  • Adjunctive procedures are often required, such as gastro-soleus lengthening and spring ligament reconstruction
  • In more advanced stages, and when arthritis is present, fusion procedures may be required
  • Careful patient selective and surgical planning is key to achieving the desired result



Chadwick C, Whitehouse, SL, Saxby TS. Long-term follow-up of flexor digitorum longus transfer and calcaneal osteotomy for stage II posterior tibial tendon dysfunction. Bone Joint J, 97-B, 346-52 2015

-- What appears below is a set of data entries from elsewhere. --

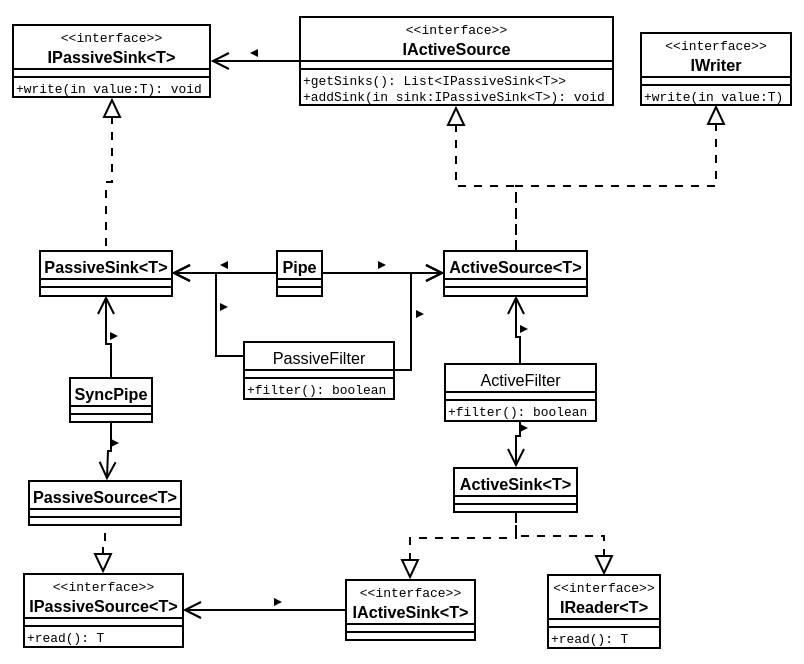
<!DOCTYPE html>
<html lang="en">
<head>
<meta charset="utf-8">
<title>Pipes and filters class diagram</title>
<style>
:root {
  --ink: #000;
  --paper: #fff;
  --sans: "Liberation Sans", Arial, sans-serif;
  --mono: "Liberation Mono", "Courier New", monospace;
}
* { box-sizing: border-box; margin: 0; padding: 0; }
html, body { width: 804px; height: 664px; overflow: hidden; background: var(--paper); }
.diagram { position: relative; width: 804px; height: 664px; overflow: hidden; color: var(--ink); }
.connectors { position: absolute; left: 0; top: 0; }
.association, .realization { fill: none; stroke: var(--ink); stroke-width: 2; }
.association { marker-end: url(#open-arrow); }
.realization { stroke-dasharray: 8 8; marker-start: url(#hollow-arrow); }
.direction { fill: var(--ink); }

.class {
  position: absolute;
  left: calc(var(--x) * 1px - 1px);
  top: calc(var(--y) * 1px - 1px);
  width: calc(var(--w) * 1px + 2px);
  height: calc(var(--h) * 1px + 2px);
  display: flex;
  flex-direction: column;
  border: 2px solid var(--ink);
  background: var(--paper);
  white-space: nowrap;
}
.class header {
  flex: none;
  display: flex;
  flex-direction: column;
  align-items: center;
  height: 28px;
  padding-top: 5px;
  border-bottom: 2px solid var(--ink);
}
.class.interface header { height: 44px; }
.class h2 { font: bold 16.2px/20px var(--sans); }
.class.abstract h2 { font-weight: normal; }
.stereotype { font: 13px/16px var(--mono); }
.attributes { flex: none; height: 8px; border-bottom: 2px solid var(--ink); }
.operations { padding: 4px 0 0 2px; list-style: none; font: 12.9px/16px var(--mono); }
</style>
</head>
<body>
<main class="diagram">
  <svg class="connectors" width="804" height="664" viewBox="0 0 804 664" aria-hidden="true">
    <defs>
      <marker id="open-arrow" markerUnits="userSpaceOnUse" markerWidth="22" markerHeight="22" viewBox="-19 -11 22 22" refX="0" refY="0" orient="auto">
        <path d="M-16 -8L0 0L-16 8" fill="none" stroke="#000" stroke-width="2"/>
      </marker>
      <marker id="hollow-arrow" markerUnits="userSpaceOnUse" markerWidth="22" markerHeight="22" viewBox="-19 -11 22 22" refX="0" refY="0" orient="auto-start-reverse">
        <polygon points="0,0 -17,-8 -17,8" fill="#fff" stroke="#000" stroke-width="2"/>
      </marker>
      <polygon id="read-right" points="0,-4 8,0 0,4"/>
      <polygon id="read-left" points="8,-4 0,0 8,4"/>
    </defs>

    <g class="associations">
      <path class="association" d="M299 61H213"/>
      <path class="association" d="M277 273H174"/>
      <path class="association" d="M322 273H442"/>
      <path class="association" d="M244 356H216V273H174"/>
      <path class="association" d="M394 370H411V273H442"/>
      <path class="association" d="M111 378V344H106V298"/>
      <path class="association" d="M111 422V451H108L107 478"/>
      <path class="association" d="M520 364V337H516V298"/>
      <path class="association" d="M520 421V436H516V465"/>
      <path class="association" d="M346 610H185"/>
    </g>

    <g class="realizations">
      <path class="realization" d="M112 100V182H106V250"/>
      <path class="realization" d="M456 108V186H516V250"/>
      <path class="realization" d="M716 107V186H516V250"/>
      <path class="realization" d="M103 571V540H105V526"/>
      <path class="realization" d="M410 577V538H516V513"/>
      <path class="realization" d="M604 573V536H516V513"/>
    </g>

    <g class="direction">
      <use href="#read-left" x="250" y="53"/>
      <use href="#read-left" x="220" y="265"/>
      <use href="#read-right" x="378" y="265"/>
      <use href="#read-right" x="220" y="307"/>
      <use href="#read-right" x="416" y="314"/>
      <use href="#read-right" x="110" y="336"/>
      <use href="#read-right" x="520" y="329"/>
      <use href="#read-right" x="520" y="428"/>
      <use href="#read-right" x="111" y="443"/>
      <use href="#read-right" x="274" y="602"/>
    </g>
  </svg>

  <article class="class interface" style="--x:13;--y:25;--w:197;--h:72">
    <header><p class="stereotype">&lt;&lt;interface&gt;&gt;</p><h2>IPassiveSink&lt;T&gt;</h2></header>
    <div class="attributes"></div>
    <ul class="operations"><li>+write(in value:T): void</li></ul>
  </article>

  <article class="class interface" style="--x:300;--y:17;--w:313;--h:88">
    <header><p class="stereotype">&lt;&lt;interface&gt;&gt;</p><h2>IActiveSource</h2></header>
    <div class="attributes"></div>
    <ul class="operations"><li>+getSinks(): List&lt;IPassiveSink&lt;T&gt;&gt;</li><li>+addSink(in sink:IPassiveSink&lt;T&gt;): void</li></ul>
  </article>

  <article class="class interface" style="--x:641;--y:33;--w:150;--h:72">
    <header><p class="stereotype">&lt;&lt;interface&gt;&gt;</p><h2>IWriter</h2></header>
    <div class="attributes"></div>
    <ul class="operations"><li>+write(in value:T)</li></ul>
  </article>

  <article class="class" style="--x:40;--y:251;--w:132;--h:45">
    <header><h2>PassiveSink&lt;T&gt;</h2></header>
    <div class="attributes"></div>
  </article>

  <article class="class" style="--x:277;--y:251;--w:45;--h:45">
    <header><h2>Pipe</h2></header>
    <div class="attributes"></div>
  </article>

  <article class="class" style="--x:444;--y:251;--w:143;--h:45">
    <header><h2>ActiveSource&lt;T&gt;</h2></header>
    <div class="attributes"></div>
  </article>

  <article class="class abstract" style="--x:244;--y:342;--w:150;--h:57">
    <header><h2>PassiveFilter</h2></header>
    <div class="attributes"></div>
    <ul class="operations"><li>+filter(): boolean</li></ul>
  </article>

  <article class="class abstract" style="--x:445;--y:364;--w:151;--h:57">
    <header><h2>ActiveFilter</h2></header>
    <div class="attributes"></div>
    <ul class="operations"><li>+filter(): boolean</li></ul>
  </article>

  <article class="class" style="--x:70;--y:378;--w:82;--h:44">
    <header><h2>SyncPipe</h2></header>
    <div class="attributes"></div>
  </article>

  <article class="class" style="--x:29;--y:481;--w:152;--h:44">
    <header><h2>PassiveSource&lt;T&gt;</h2></header>
    <div class="attributes"></div>
  </article>

  <article class="class" style="--x:454;--y:468;--w:123;--h:44">
    <header><h2>ActiveSink&lt;T&gt;</h2></header>
    <div class="attributes"></div>
  </article>

  <article class="class interface" style="--x:24;--y:574;--w:159;--h:73">
    <header><p class="stereotype">&lt;&lt;interface&gt;&gt;</p><h2>IPassiveSource&lt;T&gt;</h2></header>
    <div class="attributes"></div>
    <ul class="operations"><li>+read(): T</li></ul>
  </article>

  <article class="class interface" style="--x:346;--y:580;--w:129;--h:60">
    <header><p class="stereotype">&lt;&lt;interface&gt;&gt;</p><h2>IActiveSink&lt;T&gt;</h2></header>
    <div class="attributes"></div>
  </article>

  <article class="class interface" style="--x:548;--y:575;--w:112;--h:73">
    <header><p class="stereotype">&lt;&lt;interface&gt;&gt;</p><h2>IReader&lt;T&gt;</h2></header>
    <div class="attributes"></div>
    <ul class="operations"><li>+read(): T</li></ul>
  </article>
</main>
</body>
</html>
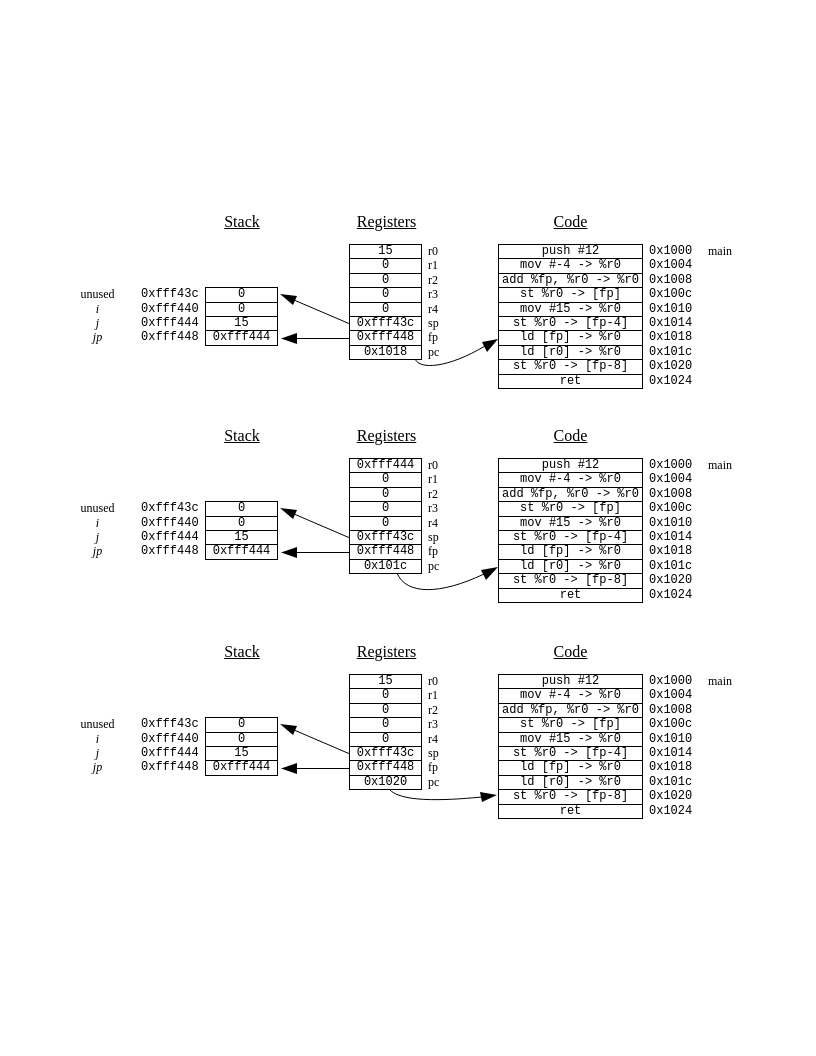
<!DOCTYPE html>
<html lang="en">
<head>
<meta charset="utf-8">
<title>Stack, registers and code</title>
<style>
:root { --ink: #000; --paper: #fff; --row: 14.4px; }
* { box-sizing: border-box; margin: 0; padding: 0; }
html, body { width: 816px; height: 1056px; overflow: hidden; background: var(--paper); }
body { position: relative; color: var(--ink); font: 12px "Liberation Serif", serif; }
main { padding: 208px 0 0 80px; }
.step { display: grid; grid-template-columns: 269px 149px 260px; height: 216px; }
.step:first-child { height: 214px; }
h2 { height: 36px; font-size: 16px; font-weight: 400; line-height: 28px; text-align: center; text-decoration: underline; }
.stack h2 { margin-left: 125px; width: 74px; }
.registers h2 { width: 75px; }
.code h2 { width: 145px; }
ul { list-style: none; }
.stack ul { padding-top: 43.2px; }
li { display: grid; height: var(--row); line-height: var(--row); white-space: nowrap; }
.stack li { grid-template-columns: 35px 58px 73px; column-gap: 0; padding-left: 0; }
.stack li { grid-template-columns: 61px 64px 73px; }
.registers li { grid-template-columns: 73px auto; column-gap: 6px; }
.code li { grid-template-columns: 145px 53px auto; column-gap: 6px; }
.variable { width: 35px; text-align: center; }
.address, .cell { font: 12px/15.4px "Liberation Mono", monospace; }
.cell { height: 15.4px; border: 1px solid var(--ink); line-height: 13.4px; text-align: center; }
.arrows { position: absolute; left: 0; top: 0; }
.arrows path { fill: none; stroke: var(--ink); }
.arrows polygon { fill: var(--ink); }
</style>
</head>
<body>
<main>
<section class="step">
<div class="stack"><h2>Stack</h2><ul>
<li><span class="variable">unused</span><span class="address">0xfff43c</span><span class="cell">0</span></li>
<li><i class="variable">i</i><span class="address">0xfff440</span><span class="cell">0</span></li>
<li><i class="variable">j</i><span class="address">0xfff444</span><span class="cell">15</span></li>
<li><i class="variable">jp</i><span class="address">0xfff448</span><span class="cell">0xfff444</span></li>
</ul></div>
<div class="registers"><h2>Registers</h2><ul>
<li><span class="cell">15</span><span>r0</span></li>
<li><span class="cell">0</span><span>r1</span></li>
<li><span class="cell">0</span><span>r2</span></li>
<li><span class="cell">0</span><span>r3</span></li>
<li><span class="cell">0</span><span>r4</span></li>
<li><span class="cell">0xfff43c</span><span>sp</span></li>
<li><span class="cell">0xfff448</span><span>fp</span></li>
<li><span class="cell">0x1018</span><span>pc</span></li>
</ul></div>
<div class="code"><h2>Code</h2><ul>
<li><span class="cell">push #12</span><span class="address">0x1000</span><span>main</span></li>
<li><span class="cell">mov #-4 -&gt; %r0</span><span class="address">0x1004</span></li>
<li><span class="cell">add %fp, %r0 -&gt; %r0</span><span class="address">0x1008</span></li>
<li><span class="cell">st %r0 -&gt; [fp]</span><span class="address">0x100c</span></li>
<li><span class="cell">mov #15 -&gt; %r0</span><span class="address">0x1010</span></li>
<li><span class="cell">st %r0 -&gt; [fp-4]</span><span class="address">0x1014</span></li>
<li><span class="cell">ld [fp] -&gt; %r0</span><span class="address">0x1018</span></li>
<li><span class="cell">ld [r0] -&gt; %r0</span><span class="address">0x101c</span></li>
<li><span class="cell">st %r0 -&gt; [fp-8]</span><span class="address">0x1020</span></li>
<li><span class="cell">ret</span><span class="address">0x1024</span></li>
</ul></div>
</section>
<section class="step">
<div class="stack"><h2>Stack</h2><ul>
<li><span class="variable">unused</span><span class="address">0xfff43c</span><span class="cell">0</span></li>
<li><i class="variable">i</i><span class="address">0xfff440</span><span class="cell">0</span></li>
<li><i class="variable">j</i><span class="address">0xfff444</span><span class="cell">15</span></li>
<li><i class="variable">jp</i><span class="address">0xfff448</span><span class="cell">0xfff444</span></li>
</ul></div>
<div class="registers"><h2>Registers</h2><ul>
<li><span class="cell">0xfff444</span><span>r0</span></li>
<li><span class="cell">0</span><span>r1</span></li>
<li><span class="cell">0</span><span>r2</span></li>
<li><span class="cell">0</span><span>r3</span></li>
<li><span class="cell">0</span><span>r4</span></li>
<li><span class="cell">0xfff43c</span><span>sp</span></li>
<li><span class="cell">0xfff448</span><span>fp</span></li>
<li><span class="cell">0x101c</span><span>pc</span></li>
</ul></div>
<div class="code"><h2>Code</h2><ul>
<li><span class="cell">push #12</span><span class="address">0x1000</span><span>main</span></li>
<li><span class="cell">mov #-4 -&gt; %r0</span><span class="address">0x1004</span></li>
<li><span class="cell">add %fp, %r0 -&gt; %r0</span><span class="address">0x1008</span></li>
<li><span class="cell">st %r0 -&gt; [fp]</span><span class="address">0x100c</span></li>
<li><span class="cell">mov #15 -&gt; %r0</span><span class="address">0x1010</span></li>
<li><span class="cell">st %r0 -&gt; [fp-4]</span><span class="address">0x1014</span></li>
<li><span class="cell">ld [fp] -&gt; %r0</span><span class="address">0x1018</span></li>
<li><span class="cell">ld [r0] -&gt; %r0</span><span class="address">0x101c</span></li>
<li><span class="cell">st %r0 -&gt; [fp-8]</span><span class="address">0x1020</span></li>
<li><span class="cell">ret</span><span class="address">0x1024</span></li>
</ul></div>
</section>
<section class="step">
<div class="stack"><h2>Stack</h2><ul>
<li><span class="variable">unused</span><span class="address">0xfff43c</span><span class="cell">0</span></li>
<li><i class="variable">i</i><span class="address">0xfff440</span><span class="cell">0</span></li>
<li><i class="variable">j</i><span class="address">0xfff444</span><span class="cell">15</span></li>
<li><i class="variable">jp</i><span class="address">0xfff448</span><span class="cell">0xfff444</span></li>
</ul></div>
<div class="registers"><h2>Registers</h2><ul>
<li><span class="cell">15</span><span>r0</span></li>
<li><span class="cell">0</span><span>r1</span></li>
<li><span class="cell">0</span><span>r2</span></li>
<li><span class="cell">0</span><span>r3</span></li>
<li><span class="cell">0</span><span>r4</span></li>
<li><span class="cell">0xfff43c</span><span>sp</span></li>
<li><span class="cell">0xfff448</span><span>fp</span></li>
<li><span class="cell">0x1020</span><span>pc</span></li>
</ul></div>
<div class="code"><h2>Code</h2><ul>
<li><span class="cell">push #12</span><span class="address">0x1000</span><span>main</span></li>
<li><span class="cell">mov #-4 -&gt; %r0</span><span class="address">0x1004</span></li>
<li><span class="cell">add %fp, %r0 -&gt; %r0</span><span class="address">0x1008</span></li>
<li><span class="cell">st %r0 -&gt; [fp]</span><span class="address">0x100c</span></li>
<li><span class="cell">mov #15 -&gt; %r0</span><span class="address">0x1010</span></li>
<li><span class="cell">st %r0 -&gt; [fp-4]</span><span class="address">0x1014</span></li>
<li><span class="cell">ld [fp] -&gt; %r0</span><span class="address">0x1018</span></li>
<li><span class="cell">ld [r0] -&gt; %r0</span><span class="address">0x101c</span></li>
<li><span class="cell">st %r0 -&gt; [fp-8]</span><span class="address">0x1020</span></li>
<li><span class="cell">ret</span><span class="address">0x1024</span></li>
</ul></div>
</section>
</main>
<svg class="arrows" width="816" height="1056" viewBox="0 0 816 1056" aria-hidden="true">
<defs>
<g id="stack-pointers">
<path d="M350 324L294 300M350 338.5H296"/>
<polygon points="280,294 297,296 293,305"/>
<polygon points="281,338.5 297,333 297,344"/>
</g>
</defs>
<use href="#stack-pointers"/>
<use href="#stack-pointers" y="214"/>
<use href="#stack-pointers" y="430"/>
<g id="pc-step-1"><path d="M415 359C420 370 448 368 485 346"/><polygon points="498,339 482,342 487,352"/></g>
<g id="pc-step-2"><path d="M397 573C406 595 440 595 484 574"/><polygon points="498,567 481,570 486,580"/></g>
<g id="pc-step-3"><path d="M389 789C400 802 440 801 482 797"/><polygon points="497,795 480,792 482,802"/></g>
</svg>
</body>
</html>
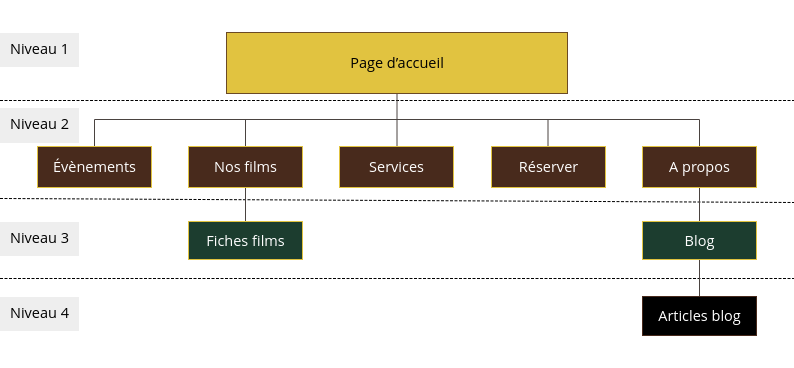
<!DOCTYPE html>
<html lang="fr">
<head>
<meta charset="utf-8">
<title>Arborescence du site</title>
<style>
:root {
  --paper: #fff;
  --ink: #000;
  --label: #eee;
  --gold: #e1c340;
  --brown: #482a1c;
  --green: #1c3d2f;
  --line: #4a4340;
}
* { box-sizing: border-box; margin: 0; padding: 0; }
html, body { width: 794px; height: 368px; overflow: hidden; background: var(--paper); }
.sitemap {
  position: relative;
  width: 794px;
  height: 368px;
  overflow: hidden;
  font: 14.5px/20px "Open Sans", "Noto Sans", sans-serif;
  color: var(--ink);
}
.connectors { position: absolute; inset: 0; display: block; }
.links { fill: none; stroke: var(--line); stroke-width: 1; }
.separators { stroke: var(--ink); stroke-width: 1; stroke-dasharray: 3 1.5; }
.level, .node {
  position: absolute;
  display: flex;
  align-items: center;
  justify-content: center;
  white-space: nowrap;
}
.level { left: 0; width: 79px; height: 34px; padding-bottom: 3px; background: var(--label); }
.level-1 { top: 33px; }
.level-2 { top: 108px; height: 35px; }
.level-3 { top: 222px; }
.level-4 { top: 297px; }
.node { width: 115px; border: 1px solid var(--gold); color: var(--paper); }
.home { left: 226px; top: 32px; width: 342px; height: 62px; background: var(--gold); border-color: #6b4a25; color: var(--ink); }
.section { top: 146px; height: 42px; background: var(--brown); }
.page { top: 221px; height: 39px; background: var(--green); }
.article { top: 296px; height: 40px; background: var(--ink); border-color: var(--brown); }
.col-1 { left: 37px; }
.col-2 { left: 188px; }
.col-3 { left: 339px; }
.col-4 { left: 491px; }
.col-5 { left: 642px; }
</style>
</head>
<body>
<main class="sitemap">
  <svg class="connectors" width="794" height="368" viewBox="0 0 794 368" aria-hidden="true">
    <g class="separators">
      <line x1="0" y1="100.5" x2="794" y2="100.5"/>
      <line x1="0" y1="198.5" x2="794" y2="202.5"/>
      <line x1="0" y1="278.5" x2="794" y2="278.5"/>
    </g>
    <g class="links">
      <path d="M94.5 147V119.5H699.5V147"/>
      <path d="M245.5 119.5V147M548 119.5V147"/>
      <path d="M397 93V147"/>
      <path d="M245.5 187V222"/>
      <path d="M699.5 187V222M699.5 259V297"/>
    </g>
  </svg>

  <div class="level level-1">Niveau 1</div>
  <div class="level level-2">Niveau 2</div>
  <div class="level level-3">Niveau 3</div>
  <div class="level level-4">Niveau 4</div>

  <div class="node home">Page d’accueil</div>

  <div class="node section col-1">Évènements</div>
  <div class="node section col-2">Nos films</div>
  <div class="node section col-3">Services</div>
  <div class="node section col-4">Réserver</div>
  <div class="node section col-5">A propos</div>

  <div class="node page col-2">Fiches films</div>
  <div class="node page col-5">Blog</div>

  <div class="node article col-5">Articles blog</div>
</main>
</body>
</html>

Imhauser CW, Abidi NA, Frankel DZ, Gavin K, Siegler S. Biomechanical evaluation of the efficacy of external stabilizers in the conservative treatment of acquired flatfoot deformity. Foot Ankle Int, 23, 727-37 2002

Johnson KA, Strom DE. Tibialis posterior tendon dysfunction. Clin Orthop Relat Res, 196-206 1989

Klerken T, Kosse NM, Aarts CAM, Louwerens JWK. Long-term results after triple arthrodesis: Influence of alignment on ankle osteoarthritis and clinical outcome. Foot Ankle Surg, 25, 247-250 2019

Myerson MS, Thordarson DB, Johnson JE, Hintermann B, Sangeorzan BJ, Deland JT, Schon LC, Ellis SJ, De Cesar Netto C. Classification and nomenclature: progressive collapsing foot deformity. Foot Ankle Int 41, 1271-1276 2020

Parsons S, Naim S, Richards PJ, McBride D. Correction and prevention of deformity in type II tibialis posterior dysfunction. Clin Orthop Relat Res 468, 1025-32 2010

Pell RFT, Myerson MS, Schon LC. Clinical outcome after primary triple arthrodesis. J Bone Joint Surg Am 2, 47-57 2000



[1] University of California, Berkeley Laboratory